What you have to do → What lines in the records below mention "define"? List them all.

[Dataset items]
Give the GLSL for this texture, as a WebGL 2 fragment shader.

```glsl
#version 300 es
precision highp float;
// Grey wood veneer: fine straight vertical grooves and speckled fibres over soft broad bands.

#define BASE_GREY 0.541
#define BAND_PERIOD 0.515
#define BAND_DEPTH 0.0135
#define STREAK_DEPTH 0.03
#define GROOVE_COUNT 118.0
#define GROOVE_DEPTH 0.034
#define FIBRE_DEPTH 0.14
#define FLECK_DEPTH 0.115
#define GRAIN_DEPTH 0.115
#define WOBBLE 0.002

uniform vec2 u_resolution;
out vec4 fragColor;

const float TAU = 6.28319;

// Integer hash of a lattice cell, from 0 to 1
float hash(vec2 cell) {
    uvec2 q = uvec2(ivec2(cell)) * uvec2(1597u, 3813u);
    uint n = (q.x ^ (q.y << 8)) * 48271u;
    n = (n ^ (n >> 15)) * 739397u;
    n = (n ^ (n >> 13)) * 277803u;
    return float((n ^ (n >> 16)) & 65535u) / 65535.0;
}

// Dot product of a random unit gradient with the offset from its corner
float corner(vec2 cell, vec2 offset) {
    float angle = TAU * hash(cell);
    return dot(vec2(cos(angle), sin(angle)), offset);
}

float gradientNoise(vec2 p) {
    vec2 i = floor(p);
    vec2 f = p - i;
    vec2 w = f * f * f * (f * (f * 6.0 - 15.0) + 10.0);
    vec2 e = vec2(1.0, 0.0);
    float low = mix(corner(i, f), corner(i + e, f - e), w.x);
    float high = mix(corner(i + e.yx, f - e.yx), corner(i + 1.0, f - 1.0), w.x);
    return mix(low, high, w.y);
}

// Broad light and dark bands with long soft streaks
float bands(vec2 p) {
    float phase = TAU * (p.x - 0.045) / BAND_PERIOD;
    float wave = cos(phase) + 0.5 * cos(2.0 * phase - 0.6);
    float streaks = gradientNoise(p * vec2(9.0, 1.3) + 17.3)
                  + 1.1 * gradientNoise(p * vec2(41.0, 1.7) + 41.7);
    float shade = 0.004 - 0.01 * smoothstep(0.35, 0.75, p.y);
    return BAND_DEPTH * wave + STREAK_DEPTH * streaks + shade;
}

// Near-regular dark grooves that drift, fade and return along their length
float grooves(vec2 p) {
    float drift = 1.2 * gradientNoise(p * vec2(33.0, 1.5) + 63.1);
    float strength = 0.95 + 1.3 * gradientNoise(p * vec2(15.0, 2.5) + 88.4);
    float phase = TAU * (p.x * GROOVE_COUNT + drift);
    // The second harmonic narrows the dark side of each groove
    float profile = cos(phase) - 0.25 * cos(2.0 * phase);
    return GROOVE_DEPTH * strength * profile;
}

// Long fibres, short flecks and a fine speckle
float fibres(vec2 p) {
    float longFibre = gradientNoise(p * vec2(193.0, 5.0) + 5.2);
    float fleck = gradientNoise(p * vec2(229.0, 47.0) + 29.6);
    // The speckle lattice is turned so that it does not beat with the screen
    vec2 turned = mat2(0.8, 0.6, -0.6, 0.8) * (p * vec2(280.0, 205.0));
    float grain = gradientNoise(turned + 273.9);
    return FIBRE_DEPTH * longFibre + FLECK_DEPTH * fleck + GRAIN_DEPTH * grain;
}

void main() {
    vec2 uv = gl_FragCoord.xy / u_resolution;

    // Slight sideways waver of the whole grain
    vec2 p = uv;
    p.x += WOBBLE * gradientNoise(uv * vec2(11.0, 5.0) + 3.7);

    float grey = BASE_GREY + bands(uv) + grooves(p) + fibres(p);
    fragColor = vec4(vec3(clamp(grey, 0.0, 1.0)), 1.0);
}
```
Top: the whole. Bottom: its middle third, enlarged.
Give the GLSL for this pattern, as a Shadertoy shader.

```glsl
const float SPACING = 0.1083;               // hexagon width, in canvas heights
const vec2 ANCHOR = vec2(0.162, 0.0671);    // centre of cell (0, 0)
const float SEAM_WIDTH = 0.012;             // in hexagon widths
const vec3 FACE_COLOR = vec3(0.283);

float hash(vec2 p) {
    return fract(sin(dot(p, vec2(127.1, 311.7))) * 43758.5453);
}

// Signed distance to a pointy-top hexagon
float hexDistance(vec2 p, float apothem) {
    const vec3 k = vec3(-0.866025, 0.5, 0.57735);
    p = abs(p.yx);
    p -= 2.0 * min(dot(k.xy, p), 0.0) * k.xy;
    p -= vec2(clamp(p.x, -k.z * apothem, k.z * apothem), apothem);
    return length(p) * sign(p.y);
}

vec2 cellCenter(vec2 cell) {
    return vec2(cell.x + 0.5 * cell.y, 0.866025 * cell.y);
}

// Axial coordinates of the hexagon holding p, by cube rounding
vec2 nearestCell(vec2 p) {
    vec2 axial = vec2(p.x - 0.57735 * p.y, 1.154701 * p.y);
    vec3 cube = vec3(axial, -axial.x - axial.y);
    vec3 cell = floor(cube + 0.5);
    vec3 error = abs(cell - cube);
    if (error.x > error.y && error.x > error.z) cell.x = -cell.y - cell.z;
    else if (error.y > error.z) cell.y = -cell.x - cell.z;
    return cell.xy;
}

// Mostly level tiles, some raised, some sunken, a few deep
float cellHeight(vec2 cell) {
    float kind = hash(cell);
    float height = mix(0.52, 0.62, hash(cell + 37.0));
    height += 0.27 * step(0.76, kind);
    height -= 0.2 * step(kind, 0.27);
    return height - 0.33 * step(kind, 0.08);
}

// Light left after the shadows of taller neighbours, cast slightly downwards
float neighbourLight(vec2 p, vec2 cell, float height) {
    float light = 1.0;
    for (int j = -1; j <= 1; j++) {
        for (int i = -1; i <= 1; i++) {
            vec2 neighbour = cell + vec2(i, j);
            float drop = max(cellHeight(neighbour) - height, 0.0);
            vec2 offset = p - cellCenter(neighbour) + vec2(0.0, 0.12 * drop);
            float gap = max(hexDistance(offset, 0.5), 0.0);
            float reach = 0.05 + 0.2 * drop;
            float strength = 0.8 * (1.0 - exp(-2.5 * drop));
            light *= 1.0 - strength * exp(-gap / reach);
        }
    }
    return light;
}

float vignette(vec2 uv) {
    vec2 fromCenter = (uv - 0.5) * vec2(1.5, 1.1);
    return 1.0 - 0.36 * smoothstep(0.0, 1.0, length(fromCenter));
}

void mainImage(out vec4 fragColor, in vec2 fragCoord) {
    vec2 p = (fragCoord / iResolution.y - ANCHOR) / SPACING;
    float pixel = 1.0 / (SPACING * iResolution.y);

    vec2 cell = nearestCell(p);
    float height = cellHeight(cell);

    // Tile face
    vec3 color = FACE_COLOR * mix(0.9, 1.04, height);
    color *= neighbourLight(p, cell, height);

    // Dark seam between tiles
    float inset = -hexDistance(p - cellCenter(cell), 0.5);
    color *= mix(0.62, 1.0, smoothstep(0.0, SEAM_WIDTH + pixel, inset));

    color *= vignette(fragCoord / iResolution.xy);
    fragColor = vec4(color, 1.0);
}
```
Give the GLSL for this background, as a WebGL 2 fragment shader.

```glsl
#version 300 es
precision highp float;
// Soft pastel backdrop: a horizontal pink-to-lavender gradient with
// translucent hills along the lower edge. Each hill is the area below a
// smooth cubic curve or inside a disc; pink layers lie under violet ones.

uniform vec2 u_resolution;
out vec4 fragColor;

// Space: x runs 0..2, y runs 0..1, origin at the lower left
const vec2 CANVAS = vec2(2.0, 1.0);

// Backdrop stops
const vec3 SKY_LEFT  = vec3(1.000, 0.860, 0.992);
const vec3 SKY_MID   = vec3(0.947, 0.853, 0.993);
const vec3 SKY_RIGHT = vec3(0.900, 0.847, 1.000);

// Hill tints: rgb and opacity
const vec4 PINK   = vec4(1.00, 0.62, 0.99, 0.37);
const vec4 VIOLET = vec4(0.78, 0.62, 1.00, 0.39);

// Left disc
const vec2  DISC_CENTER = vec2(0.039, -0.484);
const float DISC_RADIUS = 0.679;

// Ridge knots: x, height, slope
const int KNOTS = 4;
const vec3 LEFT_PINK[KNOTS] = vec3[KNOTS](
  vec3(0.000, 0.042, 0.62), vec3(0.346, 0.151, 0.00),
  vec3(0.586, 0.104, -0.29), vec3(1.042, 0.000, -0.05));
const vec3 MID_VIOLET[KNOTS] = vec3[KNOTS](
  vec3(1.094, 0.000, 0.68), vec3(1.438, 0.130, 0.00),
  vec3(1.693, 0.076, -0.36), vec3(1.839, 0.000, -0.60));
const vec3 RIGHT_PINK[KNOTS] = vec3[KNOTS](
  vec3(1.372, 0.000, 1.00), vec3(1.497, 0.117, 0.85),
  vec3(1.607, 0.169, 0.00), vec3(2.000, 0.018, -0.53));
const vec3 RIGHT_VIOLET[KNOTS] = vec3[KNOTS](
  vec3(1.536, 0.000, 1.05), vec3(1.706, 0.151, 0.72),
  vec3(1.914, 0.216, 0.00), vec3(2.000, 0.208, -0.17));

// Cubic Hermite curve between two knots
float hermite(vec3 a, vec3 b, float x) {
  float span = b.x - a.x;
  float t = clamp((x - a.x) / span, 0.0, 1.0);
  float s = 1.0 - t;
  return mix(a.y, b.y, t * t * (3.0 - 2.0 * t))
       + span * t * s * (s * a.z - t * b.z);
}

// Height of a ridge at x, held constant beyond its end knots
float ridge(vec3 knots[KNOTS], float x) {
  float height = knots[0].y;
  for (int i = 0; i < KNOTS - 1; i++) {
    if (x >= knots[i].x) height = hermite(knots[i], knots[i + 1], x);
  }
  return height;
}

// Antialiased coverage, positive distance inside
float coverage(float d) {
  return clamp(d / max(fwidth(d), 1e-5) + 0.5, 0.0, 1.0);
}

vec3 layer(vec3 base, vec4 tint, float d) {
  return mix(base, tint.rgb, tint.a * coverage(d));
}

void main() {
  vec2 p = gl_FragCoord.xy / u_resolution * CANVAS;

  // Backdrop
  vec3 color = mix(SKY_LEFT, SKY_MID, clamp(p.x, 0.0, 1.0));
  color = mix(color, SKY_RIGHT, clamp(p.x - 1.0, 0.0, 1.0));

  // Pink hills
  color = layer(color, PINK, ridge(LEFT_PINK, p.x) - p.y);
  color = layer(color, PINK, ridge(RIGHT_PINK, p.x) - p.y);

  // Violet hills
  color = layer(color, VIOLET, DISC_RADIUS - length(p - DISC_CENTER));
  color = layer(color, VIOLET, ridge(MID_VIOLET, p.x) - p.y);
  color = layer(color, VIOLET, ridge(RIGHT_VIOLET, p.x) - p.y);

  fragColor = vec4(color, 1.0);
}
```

Your solution →
#define BASE_GREY 0.541
#define BAND_PERIOD 0.515
#define BAND_DEPTH 0.0135
#define STREAK_DEPTH 0.03
#define GROOVE_COUNT 118.0
#define GROOVE_DEPTH 0.034
#define FIBRE_DEPTH 0.14
#define FLECK_DEPTH 0.115
#define GRAIN_DEPTH 0.115
#define WOBBLE 0.002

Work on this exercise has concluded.